[Task statement]:
The records that follow should be copied out exactly, pictures excluded.

Plain-text document sources:
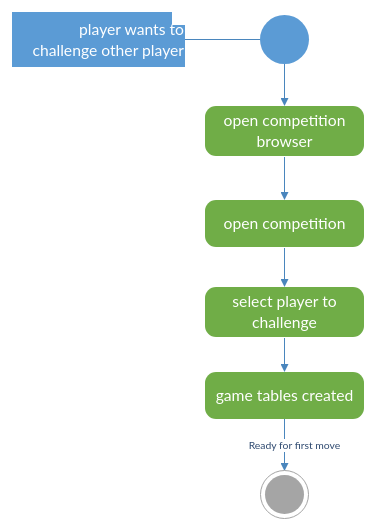
<!DOCTYPE html>
<html lang="en">
<head>
<meta charset="utf-8">
<title>Challenge flow</title>
<style>
:root {
  --paper: #ffffff;
  --blue: #5b9bd5;
  --line: #4a86bd;
  --green: #70ad47;
  --grey: #a5a5a5;
  --label: #2f4a70;
}
* { box-sizing: border-box; margin: 0; }
body { width: 377px; height: 531px; overflow: hidden; background: var(--paper); }
.flow {
  position: relative;
  width: 377px;
  height: 531px;
  overflow: hidden;
  font: 15.7px/21px Lato, "Open Sans", sans-serif;
  color: var(--paper);
  white-space: nowrap;
}
.connectors { position: absolute; inset: 0; display: block; }
.note, .step, .label { position: absolute; display: flex; align-items: center; }
.note {
  left: 12px; top: 12px; width: 173px; height: 55px;
  padding-right: 1px;
  justify-content: flex-end;
  text-align: right;
  background: var(--blue);
  clip-path: polygon(0 0, 160px 0, 160px 13px, 100% 13px, 100% 100%, 0 100%);
}
.step {
  left: 205px; width: 159px;
  justify-content: center;
  text-align: center;
  background: var(--green);
  border-radius: 11px;
}
.open-browser { top: 106px; height: 50px; }
.open-competition { top: 200px; height: 47px; }
.select-player { top: 287px; height: 50px; }
.tables-created { top: 372px; height: 47px; }
.label {
  left: 245px; top: 439px; width: 99px; height: 13px;
  justify-content: center;
  background: var(--paper);
  color: var(--label);
  font-size: 10.4px;
  line-height: 13px;
}
</style>
</head>
<body>
<main class="flow">
  <svg class="connectors" width="377" height="531" viewBox="0 0 377 531" aria-hidden="true">
    <defs>
      <marker id="arrow" markerUnits="userSpaceOnUse" markerWidth="8" markerHeight="8" refX="4" refY="7" orient="0">
        <polygon points="0,0 8,0 4,8" fill="var(--line)"/>
      </marker>
    </defs>
    <line x1="185" y1="39.5" x2="261" y2="39.5" stroke="var(--line)"/>
    <g stroke="var(--line)" marker-end="url(#arrow)">
      <line x1="284.5" y1="64" x2="284.5" y2="105" marker-end="url(#arrow)"/>
      <line x1="284.5" y1="157" x2="284.5" y2="199" marker-end="url(#arrow)"/>
      <line x1="284.5" y1="248" x2="284.5" y2="286" marker-end="url(#arrow)"/>
      <line x1="284.5" y1="338" x2="284.5" y2="371" marker-end="url(#arrow)"/>
      <line x1="284.5" y1="419" x2="284.5" y2="470" marker-end="url(#arrow)"/>
    </g>
    <circle class="start" cx="284.5" cy="39.5" r="24.5" fill="var(--blue)"/>
    <g class="end">
      <circle cx="284.5" cy="494.5" r="24" fill="var(--paper)" stroke="var(--grey)"/>
      <circle cx="284.5" cy="494.5" r="19.5" fill="var(--grey)"/>
    </g>
  </svg>
  <p class="note">player wants to<br>challenge other player</p>
  <p class="step open-browser">open competition<br>browser</p>
  <p class="step open-competition">open competition</p>
  <p class="step select-player">select player to<br>challenge</p>
  <p class="step tables-created">game tables created</p>
  <p class="label">Ready for first move</p>
</main>
</body>
</html>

[Task answer]:
<!DOCTYPE html>
<html lang="en">
<head>
<meta charset="utf-8">
<title>Challenge flow</title>
<style>
:root {
  --paper: #ffffff;
  --blue: #5b9bd5;
  --line: #4a86bd;
  --green: #70ad47;
  --grey: #a5a5a5;
  --label: #2f4a70;
}
* { box-sizing: border-box; margin: 0; }
body { width: 377px; height: 531px; overflow: hidden; background: var(--paper); }
.flow {
  position: relative;
  width: 377px;
  height: 531px;
  overflow: hidden;
  font: 15.7px/21px Lato, "Open Sans", sans-serif;
  color: var(--paper);
  white-space: nowrap;
}
.connectors { position: absolute; inset: 0; display: block; }
.note, .step, .label { position: absolute; display: flex; align-items: center; }
.note {
  left: 12px; top: 12px; width: 173px; height: 55px;
  padding-right: 1px;
  justify-content: flex-end;
  text-align: right;
  background: var(--blue);
  clip-path: polygon(0 0, 160px 0, 160px 13px, 100% 13px, 100% 100%, 0 100%);
}
.step {
  left: 205px; width: 159px;
  justify-content: center;
  text-align: center;
  background: var(--green);
  border-radius: 11px;
}
.open-browser { top: 106px; height: 50px; }
.open-competition { top: 200px; height: 47px; }
.select-player { top: 287px; height: 50px; }
.tables-created { top: 372px; height: 47px; }
.label {
  left: 245px; top: 439px; width: 99px; height: 13px;
  justify-content: center;
  background: var(--paper);
  color: var(--label);
  font-size: 10.4px;
  line-height: 13px;
}
</style>
</head>
<body>
<main class="flow">
  <svg class="connectors" width="377" height="531" viewBox="0 0 377 531" aria-hidden="true">
    <defs>
      <marker id="arrow" markerUnits="userSpaceOnUse" markerWidth="8" markerHeight="8" refX="4" refY="7" orient="0">
        <polygon points="0,0 8,0 4,8" fill="var(--line)"/>
      </marker>
    </defs>
    <line x1="185" y1="39.5" x2="261" y2="39.5" stroke="var(--line)"/>
    <g stroke="var(--line)" marker-end="url(#arrow)">
      <line x1="284.5" y1="64" x2="284.5" y2="105" marker-end="url(#arrow)"/>
      <line x1="284.5" y1="157" x2="284.5" y2="199" marker-end="url(#arrow)"/>
      <line x1="284.5" y1="248" x2="284.5" y2="286" marker-end="url(#arrow)"/>
      <line x1="284.5" y1="338" x2="284.5" y2="371" marker-end="url(#arrow)"/>
      <line x1="284.5" y1="419" x2="284.5" y2="470" marker-end="url(#arrow)"/>
    </g>
    <circle class="start" cx="284.5" cy="39.5" r="24.5" fill="var(--blue)"/>
    <g class="end">
      <circle cx="284.5" cy="494.5" r="24" fill="var(--paper)" stroke="var(--grey)"/>
      <circle cx="284.5" cy="494.5" r="19.5" fill="var(--grey)"/>
    </g>
  </svg>
  <p class="note">player wants to<br>challenge other player</p>
  <p class="step open-browser">open competition<br>browser</p>
  <p class="step open-competition">open competition</p>
  <p class="step select-player">select player to<br>challenge</p>
  <p class="step tables-created">game tables created</p>
  <p class="label">Ready for first move</p>
</main>
</body>
</html>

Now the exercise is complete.